## GOAL OF THE EXERCISE
Tally the lines below that hold the string "yellow", and give only the tally.

(Records from a data source)
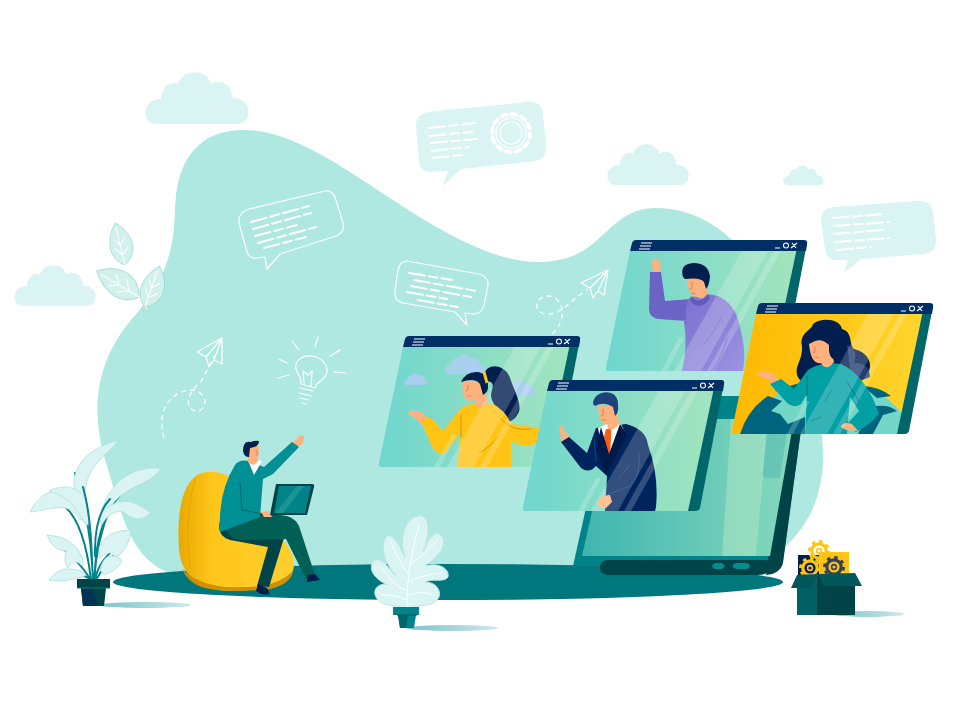
<!DOCTYPE html>
<html lang="en">
<head>
<meta charset="utf-8">
<title>Video conference illustration</title>
<style>
:root{--mint:#aee8e1;--pale:#daf4f3;--teal:#008489;--deep:#00666a;--dark:#004447;--navy:#00245e;--bar:#002f66;--yellow:#ffc414;--skin:#ffb27d;--ink:#001f4f}
html,body{margin:0;background:#fff;overflow:hidden}
svg{display:block;width:960px;height:720px}
.mint{fill:var(--mint)}.pale{fill:var(--pale)}.teal{fill:var(--teal)}.deep{fill:var(--deep)}.dark{fill:var(--dark)}
.navy{fill:var(--navy)}.bar{fill:var(--bar)}.yellow{fill:var(--yellow)}.skin{fill:var(--skin)}.ink{fill:var(--ink)}.white{fill:#fff}
.line{fill:none;stroke:#fff;stroke-width:1.2;stroke-linecap:round;stroke-linejoin:round}
.text-line{fill:none;stroke:#fff;stroke-width:2;stroke-linecap:round;stroke-dasharray:16 4 9 4}
.dash{fill:none;stroke:#fff;stroke-width:1.3;stroke-dasharray:5 4}
.stem{fill:none;stroke:var(--teal);stroke-width:2;stroke-linecap:round}
.vein{fill:none;stroke:#fff;stroke-width:1}
.crease{fill:none;stroke-linecap:round;stroke-width:1}
</style>
</head>
<body>
<svg viewBox="0 0 960 720" role="img" aria-label="Man on a bean bag in a video conference with four people">
<defs>
<linearGradient id="screen"><stop offset="0" stop-color="#6fd6cf"/><stop offset="1" stop-color="#a3e4bd"/></linearGradient>
<linearGradient id="laptopGlass"><stop offset="0" stop-color="#3fb5b0"/><stop offset="1" stop-color="#86d9bd"/></linearGradient>
<linearGradient id="sun"><stop offset="0" stop-color="#ffb800"/><stop offset="1" stop-color="#ffd52e"/></linearGradient>
<linearGradient id="bag"><stop offset="0" stop-color="#e9a800"/><stop offset=".3" stop-color="#ffc71c"/><stop offset="1" stop-color="#ffcf2e"/></linearGradient>
<linearGradient id="shade"><stop offset="0" stop-color="#7cc4cc"/><stop offset="1" stop-color="#c9e8ec"/></linearGradient>
<linearGradient id="sweater" x2="1" y2="1"><stop offset="0" stop-color="#7a6fd0"/><stop offset="1" stop-color="#9b93e2"/></linearGradient>
<clipPath id="pane"><path d="M0 4V0H174V4L150 131H-26Z"/></clipPath>
<path id="cloud" d="M12 52C-4 52-4 27 16 27C17 12 28 9 33 12C38-4 62-3 66 12C78 6 88 14 87 26C108 25 108 52 92 52Z"/>
<g id="frame">
<path class="deep" d="M167 3H176L152 128Q151 131 147 131H140Z"/>
<path class="bar" d="M-1 11L1 3Q2 0 5 0H173Q177 0 176 4L175 11Z"/>
<path d="M10 3H21M9 6H20M8 9H19" stroke="#fff" stroke-width="1.2"/>
<path d="M144 8H149M161 3L165 8M166 3L160 8" stroke="#fff" stroke-width="1.2"/>
<circle cx="155" cy="5.500" r="2.500" fill="none" stroke="#fff" stroke-width="1.1"/>
</g>
<path id="panel" d="M-1 11H168L143 131H-22Q-26 131-25 127Z"/>
<g id="glare" fill="#fff" opacity=".2"><path d="M117 0H143L70 131H43ZM149 0H156L83 131H76Z"/><path d="M30 131L48 98H53L36 131Z"/></g>
<g id="gear" fill="none"><circle r="9" stroke-width="4"/><circle r="12" stroke-width="3.500" stroke-dasharray="4.400 5"/><circle r="3" stroke-width="2"/></g>
<g id="leaf"><path d="M0 0C-16-8-15-28-4-43C14-30 15-10 0 0Z"/><path class="vein" d="M0 0L-4-38M-1-10L-8-18M-1-10L6-18M-2-20L-8-27M-2-20L4-28"/></g>
</defs>

<g id="backdrop">
<path class="mint" d="M243 130C296 130 348 172 410 211C463 244 517 273 567 258C604 247 614 208 655 208C701 208 735 235 761 276C799 334 832 424 821 480C814 526 782 558 740 573H170C128 558 121 510 104 456C91 408 96 361 132 319C184 260 171 221 177 188C184 151 206 130 243 130Z"/>
<g class="pale">
<use href="#cloud" x="145" y="72"/>
<use href="#cloud" transform="translate(14 265) scale(.79)"/>
<use href="#cloud" transform="translate(607 144) scale(.79)"/>
<use href="#cloud" transform="translate(783 165) scale(.39)"/>
</g>
</g>

<g id="speech-bubbles">
<path class="pale" d="M428 112L528 102Q541 101 543 113L546 146Q547 159 535 161L461 169L443 186L448 171L431 172Q420 172 419 161L416 126Q416 114 428 112Z"/>
<path class="text-line" d="M429 128L475 123M430 136L472 132M431 143L477 139M432 151L469 147M433 158L463 155"/>
<g class="line"><circle cx="511" cy="133" r="11"/><circle cx="511" cy="133" r="15"/><circle cx="511" cy="133" r="19" stroke-width="4" stroke-dasharray="5 4.900"/></g>
<path class="pale" d="M834 207L918 201Q931 200 933 212L936 239Q937 252 924 254L861 259L844 273L848 260L837 260Q826 260 825 249L821 220Q821 208 834 207Z"/>
<path class="text-line" d="M833 218L884 214M834 226L890 222M834 234L884 230M835 242L890 238M837 250L871 247"/>
<path class="line" d="M249 209L325 191Q332 190 335 197L343 223Q345 232 336 236L280 254L267 269L265 257L258 258Q249 259 247 252L239 223Q238 212 249 209Z"/>
<path class="text-line" d="M251 222L309 206M253 229L311 213M255 236L297 225M258 243L316 227M264 248L306 237"/>
<path class="line" d="M407 261L479 274Q489 277 488 286L484 305Q482 314 473 314L465 313L467 325L455 312L403 303Q394 301 395 292L398 270Q400 261 407 261Z"/>
<path class="text-line" d="M409 273L452 280M414 280L477 291M411 286L471 297M407 292L447 299M418 300L458 307"/>
</g>

<g id="ideas">
<path class="dash" d="M164 438C155 408 174 390 192 390C209 392 208 411 196 411C183 409 188 391 201 382L215 355M552 334C568 319 564 298 549 296C534 296 533 312 545 314C560 316 570 301 588 289"/>
<path class="line" d="M222 338L197 352L206 357L209 367L214 360L222 364ZM206 357L222 338L214 360M608 270L581 283L590 288L593 298L598 291L604 295ZM590 288L608 270L598 291"/>
<path class="line" d="M301 384C302 375 294 373 296 364C300 351 327 354 327 371C326 381 316 381 315 388ZM304 383L303 371L308 375L312 371L311 386M300 388L313 391M299 393L312 396M300 398L309 400M302 403L306 404M279 359L287 363M292 341L299 350M318 337L315 347M340 350L330 356M334 372L346 373M278 378L289 375"/>
</g>

<g id="sprig">
<path d="M138 296L147 309M124 264C132 279 140 292 147 309M157 280L145 307" class="vein"/>
<g fill="#d3f1ec" stroke="#8fcfca" stroke-width=".6">
<use href="#leaf" transform="translate(125 265) rotate(-8)"/>
<use href="#leaf" transform="translate(139 297) rotate(-53) scale(1.150)"/>
<use href="#leaf" transform="translate(145 307) rotate(25)"/>
</g>
</g>

<g id="ground">
<ellipse cx="448" cy="582" rx="335" ry="18" fill="#00777c"/>
<ellipse cx="145" cy="605" rx="46" ry="3" fill="url(#shade)"/>
<ellipse cx="452" cy="628" rx="46" ry="3" fill="url(#shade)"/>
<ellipse cx="868" cy="614" rx="36" ry="3" fill="url(#shade)"/>
</g>

<g id="laptop">
<path class="teal" d="M611 396H797Q806 397 804 408L782 566H573Z"/>
<path class="dark" d="M794 400H800Q805 401 804 408L783 563Q780 574 766 575L768 560Z"/>
<path fill="url(#laptopGlass)" d="M613 419H794L770 556H582Z"/>
<path fill="#b4e8c5" opacity=".5" d="M731 419H768L756 556H722Z"/>
<path fill="#5fbfb5" opacity=".7" d="M768 419H789L780 478H767Q762 478 763 472Z"/>
<path class="dark" d="M608 560H765Q771 560 770 567Q769 575 758 575H608Q600 574 600 567Q600 561 608 560Z"/>
<path fill="#008d91" d="M715 563H722Q727 566 722 569H715Q709 566 715 563ZM736 563H747Q753 566 747 569H736Q729 566 736 563Z"/>
</g>

<g id="window-purple" transform="translate(631 240)">
<use href="#panel" fill="url(#screen)"/>
<g clip-path="url(#pane)"><g transform="translate(-631 -240)">
<path class="skin" d="M653 273L652 262Q653 257 658 259Q662 263 660 273Z"/>
<path fill="#6b63c6" d="M650 272H661L665 301L691 299L687 321L658 319Q649 317 649 309Z"/>
<path fill="url(#sweater)" d="M688 299Q701 292 718 296Q734 303 739 323Q747 350 743 371H682Q688 346 684 322Z"/>
<path class="crease" stroke="#7168c6" d="M703 345Q714 333 721 318M711 371Q722 359 727 338M685 305L686 324"/>
<path class="skin" d="M686 274Q688 297 697 297Q703 301 707 294L706 275Z"/>
<path class="ink" d="M683 277Q679 263 695 263Q709 264 710 277Q709 286 706 289L704 282Q701 277 685 279Z"/>
<path class="crease" stroke="#d88156" d="M692 282V288L690 289M691 293L695 294"/>
<path fill="#6159bb" d="M691 296Q699 306 708 294L710 298Q701 312 690 301Z"/>
</g><use href="#glare"/></g>
<use href="#frame"/>
</g>

<g id="window-yellow" transform="translate(404 336)">
<use href="#panel" fill="url(#screen)"/>
<g clip-path="url(#pane)"><g transform="translate(-404 -336)">
<g fill="#a9cfee"><use href="#cloud" transform="translate(445 354) scale(.39)"/><use href="#cloud" transform="translate(404 373) scale(.23)"/><use href="#cloud" transform="translate(505 380) scale(.3)"/></g>
<path class="ink" d="M484 375C487 361 506 365 510 378C515 393 524 407 517 415C514 421 508 423 504 422C508 412 493 410 491 396C491 388 498 381 484 381Z"/>
<path class="skin" d="M408 412Q418 408 426 416L431 423L422 426Q418 418 409 415Z"/>
<path class="yellow" d="M421 421L430 417L443 431L461 408Q474 401 493 404Q506 411 511 424L540 428L538 442Q524 450 511 440V467H457L461 432L445 453Q438 457 432 447Z"/>
<path class="crease" stroke="#dd9300" d="M461 415V437M500 418Q511 432 531 429M479 453Q490 447 498 437"/>
<path class="skin" d="M463 380Q460 405 475 400L476 406Q483 409 487 403L485 382Z"/>
<path class="ink" d="M461 382Q466 371 478 372Q489 374 488 384Q489 392 483 395L480 384Q475 377 461 382Z"/>
<path d="M484 372L487 383" stroke="#ffc414" stroke-width="3"/>
<path class="crease" stroke="#d88156" d="M468 385V390L466 391M467 396H471"/>
</g><use href="#glare"/></g>
<use href="#frame"/>
</g>

<g id="window-suit" transform="translate(548 380)">
<use href="#panel" fill="url(#screen)"/>
<g clip-path="url(#pane)"><g transform="translate(-548 -380)">
<path class="skin" d="M562 441L559 430Q560 424 563 425L564 431Q570 434 570 442Z"/>
<path class="navy" d="M561 442L569 437L587 453L596 428L626 424Q646 429 648 445Q659 475 656 507L655 511H605L607 476L596 466Q589 474 581 468Z"/>
<path class="white" d="M598 428L607 424L621 424L625 433L607 472Z"/>
<path d="M606 429L611 429L611 436L610 461L606 452L604 437Z" fill="#ff5a14"/>
<path d="M601 427L596 448L606 475L627 435L620 424L609 454Z" fill="#001a47"/>
<path class="skin" d="M598 406Q599 426 607 424L608 429Q615 431 619 424L617 406Z"/>
<path d="M593 404C593 390 618 387 618 404Q619 413 615 416L613 407Q604 401 595 406Z" fill="#1d427d"/>
<path class="crease" stroke="#d88156" d="M603 409V415L601 416M602 420H606"/>
<path class="crease" stroke="#17427c" d="M594 438L596 461M639 452Q641 477 630 486L606 495M619 478L630 465"/>
<path class="skin" d="M610 495Q600 495 597 503Q598 509 606 508L612 502Z"/>
</g><use href="#glare"/></g>
<use href="#frame"/>
</g>

<g id="window-globe" transform="translate(757 303)">
<use href="#panel" fill="url(#sun)"/>
<g clip-path="url(#pane)"><g transform="translate(-757 -303)">
<circle cx="829" cy="474" r="95" fill="#73d6c6"/>
<path fill="#00647e" d="M740 434Q748 409 768 396L782 401L771 411L780 414L788 424L805 417V434ZM775 390L800 383L797 394L786 399ZM863 386Q880 387 891 396L877 398ZM871 407Q887 403 897 411L883 415L873 434H858Z"/>
<path class="ink" d="M802 346C799 333 812 330 813 324C822 317 840 319 842 329C853 332 849 345 854 349C873 354 873 370 865 377C856 389 807 389 799 379C792 367 803 362 802 346Z"/>
<path fill="#263e75" d="M847 345Q859 350 854 363Q869 362 870 377L852 384Z"/>
<path class="skin" d="M757 373Q768 369 775 375L781 383L773 386Q768 377 758 376Z"/>
<path fill="#00a0a4" d="M770 384L781 379L794 389L808 370Q821 361 841 364Q861 373 874 401L879 414Q870 425 856 432L847 424L859 411L850 397L847 434H805L807 394L801 404Q794 409 787 403Z"/>
<path class="skin" d="M809 344Q811 365 821 363Q826 372 834 362L830 341Q820 333 809 344Z"/>
<path class="ink" d="M810 344Q816 324 832 335L835 360Q828 358 829 345Q820 336 810 344Z"/>
<path class="skin" d="M852 424Q843 421 841 427L846 430L858 431Z"/>
<path class="crease" stroke="#d88156" d="M815 347V352L813 353M815 357L819 358"/>
<path class="crease" stroke="#006e77" d="M807 376V396M847 382L859 401M825 401L832 390M811 421L821 417"/>
</g><use href="#glare"/></g>
<use href="#frame"/>
</g>

<g id="man-on-bean-bag">
<path fill="url(#bag)" d="M199 474C218 466 243 479 256 505C270 531 295 544 294 565C293 582 276 590 231 591C199 591 181 575 179 549C177 519 180 484 199 474Z"/>
<path fill="#cf9000" d="M182 569Q203 589 240 587Q276 588 293 571Q291 584 270 589Q225 594 201 587Q187 581 182 569Z"/>
<path class="crease" stroke="#e5a500" d="M196 477Q184 512 190 568"/>
<path class="dark" d="M220 521L258 513Q283 513 287 528L269 587L257 586L268 547L230 540Q216 536 220 521Z"/>
<path fill="#006056" d="M224 520L270 515Q293 513 299 526L315 575L306 579L286 539L243 540Q225 539 224 520Z"/>
<path class="ink" d="M258 584L267 588L270 594Q262 596 256 591ZM307 575L315 574L320 580L307 582Z"/>
<path class="skin" d="M292 444L298 437Q303 433 304 437L303 443L296 448Z"/>
<path fill="#008f95" d="M235 465Q239 459 249 461L264 467L292 442L299 447L273 474L263 479L260 517L220 532Q218 492 235 465Z"/>
<path d="M247 458L262 461L254 475Z" class="white"/>
<path class="skin" d="M246 447L248 462Q253 468 258 461L259 446Z"/>
<path class="ink" d="M243 451Q243 440 251 442Q255 440 259 441Q259 447 250 448L249 457Q244 457 243 451Z"/>
<path class="crease" stroke="#d88156" d="M256 450L258 454L256 455"/>
<path class="crease" stroke="#006870" d="M240 483L242 510L264 514"/>
<path class="skin" d="M261 512L269 511L272 517H264Z"/>
<path class="dark" d="M276 484H312Q315 484 314 487L307 515H270Z"/><path class="teal" d="M279 486H311L305 513H274Z"/><path fill="#34aaa9" opacity=".45" d="M297 486H304L283 513H275Z"/>
</g>

<g id="palm">
<path class="stem" d="M93 580Q91 521 75 473M95 581Q94 520 125 490M94 581Q98 518 128 476M91 580Q83 510 54 500M91 580Q77 558 58 545M95 580Q99 558 122 544M91 580Q82 572 61 573M96 580Q107 560 119 551"/>
<g class="pale" stroke="#a6ddd8" stroke-width=".7">
<path d="M78 505C66 475 80 450 119 440C107 456 88 463 85 492Z"/>
<path d="M98 525C105 487 126 466 161 468C150 488 122 482 105 516Z"/>
<path d="M80 520C70 500 51 510 30 512C39 494 53 488 66 492Q79 499 84 519Z"/>
<path d="M84 523C72 497 58 494 49 491C70 480 93 491 88 525Z"/>
<path d="M101 514Q122 489 151 513Q138 526 122 511Q109 511 101 526Z"/>
<path d="M99 548Q105 530 131 530Q129 550 115 558Q112 548 99 558Z"/>
<path d="M83 559Q74 536 47 535Q53 551 66 551Q63 562 68 568Q74 556 83 567Z"/>
<path d="M85 573Q62 562 49 580Q65 583 85 576ZM100 570Q105 548 122 560Q119 570 104 575Z"/>
</g>
<path class="stem" d="M92 563Q91 515 83 487M95 556Q94 516 110 499"/>
<path class="dark" d="M77 579H110V588H106L104 606H83L81 588H77Z"/><path fill="#003452" d="M81 588H93L98 606H83Z"/><path d="M77 588H110" stroke="#007b7c"/>
</g>

<g id="monstera">
<path class="pale" stroke="#bce7e3" d="M408 609C393 604 381 607 376 597C371 587 383 582 388 585C372 578 368 567 374 561C381 555 391 571 396 576C384 562 380 547 386 537C393 530 401 550 405 557C398 537 407 517 418 516C431 514 430 535 423 552C429 536 437 528 443 538C447 550 432 561 425 566C437 562 450 568 448 577C444 583 433 578 425 582C438 582 443 594 437 600C429 608 416 604 408 609Z"/>
<path class="vein" d="M407 608Q406 570 419 525M407 591Q395 587 380 566M408 574Q399 561 390 541M410 564Q427 553 438 539M407 583Q423 574 443 573M407 596Q422 589 435 596M406 600Q395 594 380 595"/>
<path class="teal" d="M393 607H419V615H416L414 628H400L398 615H393Z"/><path class="deep" d="M398 615H408L406 628H400Z"/><path d="M397 615H417" stroke="#004e53"/>
</g>

<g id="gear-box">
<path class="ink" d="M798 555H849V576H798Z"/><path class="yellow" d="M819 552H849V575H819Z"/>
<g stroke="#ffc414"><use href="#gear" transform="translate(819 551) scale(.8)"/><use href="#gear" transform="translate(810 568) scale(.8)"/></g>
<use href="#gear" transform="translate(834 567) scale(.8)" stroke="#34415a"/>
<path class="dark" d="M797 576H855V615H797Z"/><path fill="#006064" d="M797 576L818 577V615H797Z"/><path fill="#00575a" d="M797 575L818 574L812 588H791ZM818 574L855 573L862 586H824Z"/>
<path d="M818 576V615" stroke="#00373a"/>
</g>
</svg>
</body>
</html>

## TASK RESPONSE
5